That observation was confirmed by Tim Finn in an interview with this writer in Toronto six months later. “The first Auckland show was unbelievable,” said Tim. “I’ll never do a better show in my whole life. Before we went on stage, we all looked at each other, bewildered. We couldn’t believe the noise coming from the crowd. Half the audience were kids who’d never have seen Split Enz, but they knew every song. That was a great feeling, that we were part of them. There wasn’t that separation. We belonged to them and there’s a kind of liberation in that. It’s a great feeling.”
A live album, Anniversary, was culled from the tour. Extensive Australian press coverage of the tour proved that great interest in the band remained there, prompting Mushroom Records to re-release all the Split Enz CDs in two boxed sets. History can repeat.
In our 1993 interview, Tim Finn reflected eloquently on his perspective on Split Enz then. “There’s part of one that wants to move on and leave it all behind, but there’s part of one that finds it like an old coat. It is very easy to slip into. It’s very comfortable and has a lot of memories.”
Over the next 15 years, he and his comrades did occasionally slip back into the comfy coat that was Split Enz, delighting fans, young and old, in Australasia. In 1995, Eddie Rayner spearheaded the ENZSO project. In this, the New Zealand Symphony Orchestra (under conductor Peter Scholes), New Zealand National Youth Choir and Split Enz collaborated on orchestral treatments of some Split Enz classics. As well as Neil and Tim Finn, those contributing lead vocals included Sam Hunt, Dave Dobbyn and Annie Crummer. The resulting album, ENZSO, and a touring version both did very well in Australasia, and the album gained a North American release on Sony Music. A sequel, ENZSO2, was released in 1999, with illustrious guest vocalists including Dame Kiri Te Kanawa, Bic Runga, Jon Stevens and Margaret Urlich.
In 1999, Split Enz performed at the Millennium Concert on New Year’s Eve in Auckland at the Viaduct Basin, Auckland. In July 2005, Split Enz were inducted into the ARIA Music Awards Hall of Fame, performing ‘Poor Boy’ and ‘History Never Repeats’ at the ceremony in Melbourne’s Regent Theatre. Every member of Split Enz received an award and all of them were present, except for Mike Howard and, sadly, Paul Hester, who had taken his own life four months earlier. John Clarke (aka Fred Dagg) presented the band, while other inductees that night included The Easybeats, Renee Geyer, and Normie Rowe. Good company to keep.
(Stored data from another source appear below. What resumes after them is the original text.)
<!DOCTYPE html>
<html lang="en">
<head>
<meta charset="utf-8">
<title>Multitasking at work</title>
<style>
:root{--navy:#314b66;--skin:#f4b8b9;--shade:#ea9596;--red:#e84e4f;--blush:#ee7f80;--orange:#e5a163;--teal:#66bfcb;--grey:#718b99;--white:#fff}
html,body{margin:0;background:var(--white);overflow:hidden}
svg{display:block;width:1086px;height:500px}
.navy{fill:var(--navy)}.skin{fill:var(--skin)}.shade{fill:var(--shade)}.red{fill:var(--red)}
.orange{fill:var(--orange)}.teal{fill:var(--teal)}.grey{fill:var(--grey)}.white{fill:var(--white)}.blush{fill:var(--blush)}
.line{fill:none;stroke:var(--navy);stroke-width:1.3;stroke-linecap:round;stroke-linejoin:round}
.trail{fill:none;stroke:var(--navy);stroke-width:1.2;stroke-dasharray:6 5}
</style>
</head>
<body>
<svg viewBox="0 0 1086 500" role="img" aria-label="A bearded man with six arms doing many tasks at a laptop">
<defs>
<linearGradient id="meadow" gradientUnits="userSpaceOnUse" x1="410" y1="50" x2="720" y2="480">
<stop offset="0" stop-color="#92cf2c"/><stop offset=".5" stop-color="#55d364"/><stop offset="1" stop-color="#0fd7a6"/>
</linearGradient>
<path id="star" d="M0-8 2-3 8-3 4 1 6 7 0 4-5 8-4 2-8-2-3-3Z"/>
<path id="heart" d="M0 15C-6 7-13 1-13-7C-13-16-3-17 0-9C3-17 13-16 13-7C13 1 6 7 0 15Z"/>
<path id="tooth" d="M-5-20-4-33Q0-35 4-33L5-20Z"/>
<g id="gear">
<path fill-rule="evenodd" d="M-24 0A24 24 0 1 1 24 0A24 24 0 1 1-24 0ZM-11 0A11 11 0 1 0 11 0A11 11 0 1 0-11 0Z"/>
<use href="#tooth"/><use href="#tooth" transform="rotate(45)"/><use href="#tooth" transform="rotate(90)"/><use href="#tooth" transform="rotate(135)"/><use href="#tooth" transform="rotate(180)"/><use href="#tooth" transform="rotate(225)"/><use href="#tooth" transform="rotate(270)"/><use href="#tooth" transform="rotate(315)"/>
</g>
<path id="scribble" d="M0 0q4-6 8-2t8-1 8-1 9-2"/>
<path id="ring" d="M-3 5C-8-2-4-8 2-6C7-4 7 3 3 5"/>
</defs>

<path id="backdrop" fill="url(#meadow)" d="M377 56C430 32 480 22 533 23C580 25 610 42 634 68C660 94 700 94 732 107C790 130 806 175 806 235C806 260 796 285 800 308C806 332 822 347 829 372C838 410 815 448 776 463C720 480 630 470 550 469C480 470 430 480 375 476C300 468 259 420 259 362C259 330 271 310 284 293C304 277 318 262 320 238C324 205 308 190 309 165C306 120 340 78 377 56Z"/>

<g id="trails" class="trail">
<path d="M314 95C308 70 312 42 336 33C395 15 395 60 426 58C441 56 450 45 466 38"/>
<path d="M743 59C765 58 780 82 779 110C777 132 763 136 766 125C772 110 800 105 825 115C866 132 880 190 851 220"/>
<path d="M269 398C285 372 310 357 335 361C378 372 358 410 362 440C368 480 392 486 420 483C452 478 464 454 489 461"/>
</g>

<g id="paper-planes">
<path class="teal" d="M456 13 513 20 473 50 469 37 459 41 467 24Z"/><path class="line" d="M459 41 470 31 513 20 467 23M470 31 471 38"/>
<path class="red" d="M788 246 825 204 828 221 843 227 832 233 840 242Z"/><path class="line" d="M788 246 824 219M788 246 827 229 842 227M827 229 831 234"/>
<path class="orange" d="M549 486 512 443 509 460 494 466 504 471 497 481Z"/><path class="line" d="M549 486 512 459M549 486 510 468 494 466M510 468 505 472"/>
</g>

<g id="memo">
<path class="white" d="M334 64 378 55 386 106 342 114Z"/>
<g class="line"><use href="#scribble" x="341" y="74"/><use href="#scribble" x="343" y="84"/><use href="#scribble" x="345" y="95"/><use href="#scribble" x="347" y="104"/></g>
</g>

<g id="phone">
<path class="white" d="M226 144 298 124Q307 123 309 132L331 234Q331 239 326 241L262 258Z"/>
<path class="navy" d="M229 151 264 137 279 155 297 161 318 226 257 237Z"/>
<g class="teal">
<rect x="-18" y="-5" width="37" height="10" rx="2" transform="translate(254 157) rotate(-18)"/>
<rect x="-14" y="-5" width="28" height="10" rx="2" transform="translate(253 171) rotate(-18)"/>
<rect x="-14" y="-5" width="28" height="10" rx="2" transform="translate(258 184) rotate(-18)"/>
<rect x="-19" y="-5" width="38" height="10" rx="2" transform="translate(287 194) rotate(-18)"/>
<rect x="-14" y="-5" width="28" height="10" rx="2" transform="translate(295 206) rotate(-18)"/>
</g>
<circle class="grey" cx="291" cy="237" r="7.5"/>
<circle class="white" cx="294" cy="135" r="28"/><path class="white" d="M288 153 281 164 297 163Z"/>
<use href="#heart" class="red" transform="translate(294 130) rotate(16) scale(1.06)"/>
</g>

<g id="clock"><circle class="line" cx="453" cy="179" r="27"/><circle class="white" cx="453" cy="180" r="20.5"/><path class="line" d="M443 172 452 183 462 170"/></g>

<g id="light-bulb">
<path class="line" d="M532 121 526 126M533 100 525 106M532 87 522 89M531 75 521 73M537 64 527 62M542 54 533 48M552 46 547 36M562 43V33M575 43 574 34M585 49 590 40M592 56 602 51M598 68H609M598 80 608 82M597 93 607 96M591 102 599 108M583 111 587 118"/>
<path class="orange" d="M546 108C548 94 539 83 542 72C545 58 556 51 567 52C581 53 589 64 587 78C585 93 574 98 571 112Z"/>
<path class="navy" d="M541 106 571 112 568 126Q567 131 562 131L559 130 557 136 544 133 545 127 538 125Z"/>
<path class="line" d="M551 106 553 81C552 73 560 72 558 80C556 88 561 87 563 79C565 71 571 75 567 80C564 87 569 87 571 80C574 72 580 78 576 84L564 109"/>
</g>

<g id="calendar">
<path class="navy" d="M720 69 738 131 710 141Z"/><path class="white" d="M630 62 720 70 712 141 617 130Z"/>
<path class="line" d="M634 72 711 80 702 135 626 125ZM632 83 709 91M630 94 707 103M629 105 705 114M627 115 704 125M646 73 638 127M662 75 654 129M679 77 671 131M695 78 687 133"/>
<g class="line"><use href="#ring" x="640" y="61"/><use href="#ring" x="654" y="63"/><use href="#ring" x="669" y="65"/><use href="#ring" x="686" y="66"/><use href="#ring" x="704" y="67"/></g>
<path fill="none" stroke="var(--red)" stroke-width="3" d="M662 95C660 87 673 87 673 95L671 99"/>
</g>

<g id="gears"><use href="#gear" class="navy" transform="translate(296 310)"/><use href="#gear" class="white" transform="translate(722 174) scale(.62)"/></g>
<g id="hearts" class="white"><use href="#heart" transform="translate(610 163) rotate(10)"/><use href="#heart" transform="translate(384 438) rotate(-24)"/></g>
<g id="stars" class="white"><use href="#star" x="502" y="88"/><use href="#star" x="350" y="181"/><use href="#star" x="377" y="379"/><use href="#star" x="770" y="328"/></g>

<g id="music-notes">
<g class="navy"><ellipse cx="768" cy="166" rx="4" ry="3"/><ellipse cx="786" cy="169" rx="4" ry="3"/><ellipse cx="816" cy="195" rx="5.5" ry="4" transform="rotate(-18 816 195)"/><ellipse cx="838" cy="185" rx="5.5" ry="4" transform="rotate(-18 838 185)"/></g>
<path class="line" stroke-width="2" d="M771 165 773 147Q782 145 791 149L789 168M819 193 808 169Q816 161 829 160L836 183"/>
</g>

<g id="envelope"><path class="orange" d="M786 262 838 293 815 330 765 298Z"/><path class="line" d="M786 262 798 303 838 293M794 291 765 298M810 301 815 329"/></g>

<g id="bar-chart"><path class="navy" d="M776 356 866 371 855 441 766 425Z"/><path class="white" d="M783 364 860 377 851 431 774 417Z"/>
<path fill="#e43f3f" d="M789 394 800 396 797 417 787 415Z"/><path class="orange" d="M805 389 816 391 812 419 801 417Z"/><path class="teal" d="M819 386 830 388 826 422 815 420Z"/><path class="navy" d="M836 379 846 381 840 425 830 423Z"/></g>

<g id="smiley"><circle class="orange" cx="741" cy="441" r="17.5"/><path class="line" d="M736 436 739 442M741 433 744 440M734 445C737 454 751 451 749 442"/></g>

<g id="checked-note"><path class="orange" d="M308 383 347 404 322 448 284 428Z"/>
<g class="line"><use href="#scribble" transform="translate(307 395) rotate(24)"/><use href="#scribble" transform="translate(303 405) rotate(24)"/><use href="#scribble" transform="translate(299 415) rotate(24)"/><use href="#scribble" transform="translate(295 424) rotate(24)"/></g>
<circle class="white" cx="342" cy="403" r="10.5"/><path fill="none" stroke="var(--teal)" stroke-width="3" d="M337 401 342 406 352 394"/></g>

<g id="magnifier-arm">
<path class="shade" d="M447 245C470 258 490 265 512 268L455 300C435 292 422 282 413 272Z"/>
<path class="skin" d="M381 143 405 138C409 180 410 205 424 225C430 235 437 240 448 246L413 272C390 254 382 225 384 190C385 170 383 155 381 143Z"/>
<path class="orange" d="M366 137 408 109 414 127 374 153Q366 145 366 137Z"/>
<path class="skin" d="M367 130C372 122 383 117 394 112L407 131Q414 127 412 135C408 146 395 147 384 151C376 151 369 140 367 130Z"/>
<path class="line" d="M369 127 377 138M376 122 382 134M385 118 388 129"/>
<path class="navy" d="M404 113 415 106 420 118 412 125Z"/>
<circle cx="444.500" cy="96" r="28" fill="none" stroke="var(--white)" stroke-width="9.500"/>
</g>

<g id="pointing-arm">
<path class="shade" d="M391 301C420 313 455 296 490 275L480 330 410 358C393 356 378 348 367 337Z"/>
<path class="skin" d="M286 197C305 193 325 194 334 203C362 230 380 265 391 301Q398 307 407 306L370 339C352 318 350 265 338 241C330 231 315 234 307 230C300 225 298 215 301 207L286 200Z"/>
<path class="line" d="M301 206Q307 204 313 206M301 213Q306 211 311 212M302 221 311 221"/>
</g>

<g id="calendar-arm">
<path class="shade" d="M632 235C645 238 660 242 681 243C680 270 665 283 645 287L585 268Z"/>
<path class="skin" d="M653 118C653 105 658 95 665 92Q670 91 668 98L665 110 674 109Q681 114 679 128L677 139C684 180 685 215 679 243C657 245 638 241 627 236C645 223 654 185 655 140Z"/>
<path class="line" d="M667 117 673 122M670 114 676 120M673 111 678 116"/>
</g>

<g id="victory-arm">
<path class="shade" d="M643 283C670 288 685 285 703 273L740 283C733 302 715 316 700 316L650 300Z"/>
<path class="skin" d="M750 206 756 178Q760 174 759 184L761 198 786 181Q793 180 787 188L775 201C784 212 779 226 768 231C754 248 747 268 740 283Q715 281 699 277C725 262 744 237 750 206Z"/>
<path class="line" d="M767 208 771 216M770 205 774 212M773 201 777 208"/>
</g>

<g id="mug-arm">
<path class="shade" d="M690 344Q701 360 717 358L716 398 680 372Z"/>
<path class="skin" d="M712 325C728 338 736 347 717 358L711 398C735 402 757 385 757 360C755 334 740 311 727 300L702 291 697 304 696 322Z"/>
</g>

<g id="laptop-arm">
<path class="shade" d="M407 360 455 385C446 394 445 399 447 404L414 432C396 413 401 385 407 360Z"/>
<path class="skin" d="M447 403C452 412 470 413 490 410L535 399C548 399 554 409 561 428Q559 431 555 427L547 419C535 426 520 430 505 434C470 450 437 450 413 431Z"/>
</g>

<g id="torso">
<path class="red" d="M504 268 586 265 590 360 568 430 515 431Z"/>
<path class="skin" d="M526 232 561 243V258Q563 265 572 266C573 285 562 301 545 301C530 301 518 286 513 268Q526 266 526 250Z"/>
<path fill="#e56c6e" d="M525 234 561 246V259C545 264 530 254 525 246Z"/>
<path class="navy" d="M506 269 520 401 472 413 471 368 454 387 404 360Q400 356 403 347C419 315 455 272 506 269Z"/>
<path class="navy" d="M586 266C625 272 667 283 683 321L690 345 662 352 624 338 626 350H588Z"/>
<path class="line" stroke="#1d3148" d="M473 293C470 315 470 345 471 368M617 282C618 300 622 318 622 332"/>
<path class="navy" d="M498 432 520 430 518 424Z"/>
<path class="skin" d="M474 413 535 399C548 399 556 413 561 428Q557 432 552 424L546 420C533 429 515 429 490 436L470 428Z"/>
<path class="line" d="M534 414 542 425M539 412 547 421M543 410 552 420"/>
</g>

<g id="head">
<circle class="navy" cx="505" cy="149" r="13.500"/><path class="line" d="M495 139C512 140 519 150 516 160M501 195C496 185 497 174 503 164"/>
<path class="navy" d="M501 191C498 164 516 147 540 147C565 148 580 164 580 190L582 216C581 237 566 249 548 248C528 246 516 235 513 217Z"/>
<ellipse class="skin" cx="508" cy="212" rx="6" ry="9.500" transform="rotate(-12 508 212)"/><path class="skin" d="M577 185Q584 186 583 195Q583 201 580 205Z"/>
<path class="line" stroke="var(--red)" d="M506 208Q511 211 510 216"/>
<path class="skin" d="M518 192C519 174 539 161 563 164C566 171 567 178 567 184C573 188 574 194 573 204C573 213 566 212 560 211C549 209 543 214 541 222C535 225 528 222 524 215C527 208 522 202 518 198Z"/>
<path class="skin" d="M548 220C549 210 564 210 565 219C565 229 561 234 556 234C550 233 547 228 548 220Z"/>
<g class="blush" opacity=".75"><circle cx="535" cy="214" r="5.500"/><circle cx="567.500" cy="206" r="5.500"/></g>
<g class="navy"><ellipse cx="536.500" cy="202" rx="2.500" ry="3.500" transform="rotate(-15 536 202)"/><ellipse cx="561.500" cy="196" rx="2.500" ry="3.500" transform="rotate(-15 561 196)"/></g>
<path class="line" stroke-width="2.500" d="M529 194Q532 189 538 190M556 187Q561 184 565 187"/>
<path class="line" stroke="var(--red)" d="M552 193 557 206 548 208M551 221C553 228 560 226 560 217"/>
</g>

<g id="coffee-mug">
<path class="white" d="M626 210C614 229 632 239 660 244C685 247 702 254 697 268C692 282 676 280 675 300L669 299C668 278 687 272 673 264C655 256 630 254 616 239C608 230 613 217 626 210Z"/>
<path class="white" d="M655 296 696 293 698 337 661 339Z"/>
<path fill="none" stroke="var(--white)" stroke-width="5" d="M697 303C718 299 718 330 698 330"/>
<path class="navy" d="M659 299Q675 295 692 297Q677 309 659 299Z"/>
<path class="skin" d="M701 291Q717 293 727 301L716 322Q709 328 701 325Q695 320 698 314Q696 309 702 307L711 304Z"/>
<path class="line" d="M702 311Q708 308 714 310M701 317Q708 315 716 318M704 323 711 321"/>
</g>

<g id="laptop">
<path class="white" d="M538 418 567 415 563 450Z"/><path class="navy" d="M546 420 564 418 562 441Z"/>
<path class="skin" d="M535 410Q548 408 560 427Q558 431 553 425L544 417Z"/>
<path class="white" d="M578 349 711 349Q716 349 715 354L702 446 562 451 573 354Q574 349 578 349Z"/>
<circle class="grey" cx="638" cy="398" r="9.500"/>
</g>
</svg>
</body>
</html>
An Australian tour in June 2006 drew large crowds, and was notable for the fact that it featured Malcolm Green (drummer from 1976-81) back behind the kit. A March 2008 tour of New Zealand comprised shows in Christchurch and Wellington and two in Auckland at the Vector Arena. Always ready to reunite for a worthy cause, Split Enz also played together on March 14, 2009 in Melbourne at the Sound Relief benefit concert, in support of Red Cross relief for the Victorian Bushfire Crisis.
Regardless of whether New Zealand ever again hosts a Split Enz show, the band’s impact on New Zealand music is both immense and indelible.
Split Enz. We will not see their like again.